Plain-text document sources:
········
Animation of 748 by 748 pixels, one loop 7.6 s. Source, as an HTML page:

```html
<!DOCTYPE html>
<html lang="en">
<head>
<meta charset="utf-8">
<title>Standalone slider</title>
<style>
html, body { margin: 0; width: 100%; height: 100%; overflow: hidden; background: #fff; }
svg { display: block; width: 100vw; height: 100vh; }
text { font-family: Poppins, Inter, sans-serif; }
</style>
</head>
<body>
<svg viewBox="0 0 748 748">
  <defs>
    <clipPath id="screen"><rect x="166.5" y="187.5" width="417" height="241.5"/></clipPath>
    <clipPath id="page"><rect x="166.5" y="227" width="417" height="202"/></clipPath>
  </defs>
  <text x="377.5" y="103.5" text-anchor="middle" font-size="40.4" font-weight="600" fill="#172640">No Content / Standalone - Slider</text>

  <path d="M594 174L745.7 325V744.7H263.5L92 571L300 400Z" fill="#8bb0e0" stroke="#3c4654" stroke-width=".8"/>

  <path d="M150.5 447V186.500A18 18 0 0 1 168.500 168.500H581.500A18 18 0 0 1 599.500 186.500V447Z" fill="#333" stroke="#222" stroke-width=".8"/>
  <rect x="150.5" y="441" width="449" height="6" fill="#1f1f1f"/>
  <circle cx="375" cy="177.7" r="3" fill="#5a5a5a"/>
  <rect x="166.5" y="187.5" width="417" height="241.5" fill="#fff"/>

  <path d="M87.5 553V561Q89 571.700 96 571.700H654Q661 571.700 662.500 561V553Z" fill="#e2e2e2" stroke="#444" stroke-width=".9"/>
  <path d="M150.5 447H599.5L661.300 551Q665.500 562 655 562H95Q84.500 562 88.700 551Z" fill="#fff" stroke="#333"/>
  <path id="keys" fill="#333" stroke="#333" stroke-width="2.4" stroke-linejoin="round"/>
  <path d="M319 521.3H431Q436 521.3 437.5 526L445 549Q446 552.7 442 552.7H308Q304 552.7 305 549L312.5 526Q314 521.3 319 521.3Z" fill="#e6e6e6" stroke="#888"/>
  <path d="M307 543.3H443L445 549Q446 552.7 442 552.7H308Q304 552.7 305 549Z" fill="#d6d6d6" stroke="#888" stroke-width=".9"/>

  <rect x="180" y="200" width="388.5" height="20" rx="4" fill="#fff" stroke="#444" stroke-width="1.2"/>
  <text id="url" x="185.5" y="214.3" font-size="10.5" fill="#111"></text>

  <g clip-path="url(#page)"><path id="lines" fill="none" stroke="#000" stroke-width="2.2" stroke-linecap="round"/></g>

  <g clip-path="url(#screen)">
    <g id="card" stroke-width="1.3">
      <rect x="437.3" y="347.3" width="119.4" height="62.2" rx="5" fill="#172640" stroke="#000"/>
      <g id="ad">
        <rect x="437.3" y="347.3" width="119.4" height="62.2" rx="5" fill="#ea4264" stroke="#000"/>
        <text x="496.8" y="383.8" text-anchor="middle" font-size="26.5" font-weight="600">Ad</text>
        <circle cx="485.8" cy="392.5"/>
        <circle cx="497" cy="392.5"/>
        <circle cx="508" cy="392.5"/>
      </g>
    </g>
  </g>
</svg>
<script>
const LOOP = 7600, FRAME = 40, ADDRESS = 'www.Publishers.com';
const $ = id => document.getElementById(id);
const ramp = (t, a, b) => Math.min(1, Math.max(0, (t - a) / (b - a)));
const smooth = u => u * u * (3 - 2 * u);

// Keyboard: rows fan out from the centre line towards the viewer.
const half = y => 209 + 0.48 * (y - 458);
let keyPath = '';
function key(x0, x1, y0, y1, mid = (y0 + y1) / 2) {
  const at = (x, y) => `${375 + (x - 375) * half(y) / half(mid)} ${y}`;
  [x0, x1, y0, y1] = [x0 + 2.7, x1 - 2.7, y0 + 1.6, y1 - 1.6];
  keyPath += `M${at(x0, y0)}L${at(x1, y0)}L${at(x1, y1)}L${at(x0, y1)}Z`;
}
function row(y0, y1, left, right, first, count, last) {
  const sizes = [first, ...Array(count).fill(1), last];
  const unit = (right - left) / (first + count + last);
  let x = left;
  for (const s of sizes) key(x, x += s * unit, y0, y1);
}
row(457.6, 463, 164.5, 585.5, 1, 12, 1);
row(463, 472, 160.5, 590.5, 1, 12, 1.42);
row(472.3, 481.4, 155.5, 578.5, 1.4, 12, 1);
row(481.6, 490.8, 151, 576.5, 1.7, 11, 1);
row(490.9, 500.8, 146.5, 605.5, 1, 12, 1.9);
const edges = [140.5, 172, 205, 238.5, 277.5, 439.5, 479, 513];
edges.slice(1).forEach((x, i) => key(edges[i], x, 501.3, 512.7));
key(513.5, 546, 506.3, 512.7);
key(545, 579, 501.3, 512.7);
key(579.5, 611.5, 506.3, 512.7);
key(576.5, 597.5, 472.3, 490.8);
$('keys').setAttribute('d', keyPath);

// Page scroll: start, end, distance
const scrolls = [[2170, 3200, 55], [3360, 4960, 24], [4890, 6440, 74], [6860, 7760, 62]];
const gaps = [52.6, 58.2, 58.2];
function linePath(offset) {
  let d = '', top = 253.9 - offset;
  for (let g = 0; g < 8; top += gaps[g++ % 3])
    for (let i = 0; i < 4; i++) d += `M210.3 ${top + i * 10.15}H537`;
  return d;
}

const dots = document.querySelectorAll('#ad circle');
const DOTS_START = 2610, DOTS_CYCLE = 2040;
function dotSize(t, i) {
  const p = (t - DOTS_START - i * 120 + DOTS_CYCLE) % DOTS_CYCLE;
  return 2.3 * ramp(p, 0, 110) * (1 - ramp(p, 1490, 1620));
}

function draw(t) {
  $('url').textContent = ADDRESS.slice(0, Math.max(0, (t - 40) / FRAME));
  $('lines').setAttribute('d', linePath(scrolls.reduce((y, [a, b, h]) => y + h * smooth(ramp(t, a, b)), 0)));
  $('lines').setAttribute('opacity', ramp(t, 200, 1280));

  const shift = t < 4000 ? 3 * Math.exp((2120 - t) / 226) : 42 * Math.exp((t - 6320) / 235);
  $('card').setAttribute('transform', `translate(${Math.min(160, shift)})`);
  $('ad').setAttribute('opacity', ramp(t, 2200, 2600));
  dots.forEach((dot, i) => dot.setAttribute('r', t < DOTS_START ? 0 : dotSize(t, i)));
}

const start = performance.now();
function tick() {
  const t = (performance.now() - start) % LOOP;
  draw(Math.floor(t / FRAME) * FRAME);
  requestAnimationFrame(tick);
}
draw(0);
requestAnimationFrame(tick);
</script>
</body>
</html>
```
········
*Task to complete*
Lines with the word "function" in them are the answer; report each one from the data.

*Result of this task*
function key(x0, x1, y0, y1, mid = (y0 + y1) / 2) {
function row(y0, y1, left, right, first, count, last) {
function linePath(offset) {
function dotSize(t, i) {
function draw(t) {
function tick() {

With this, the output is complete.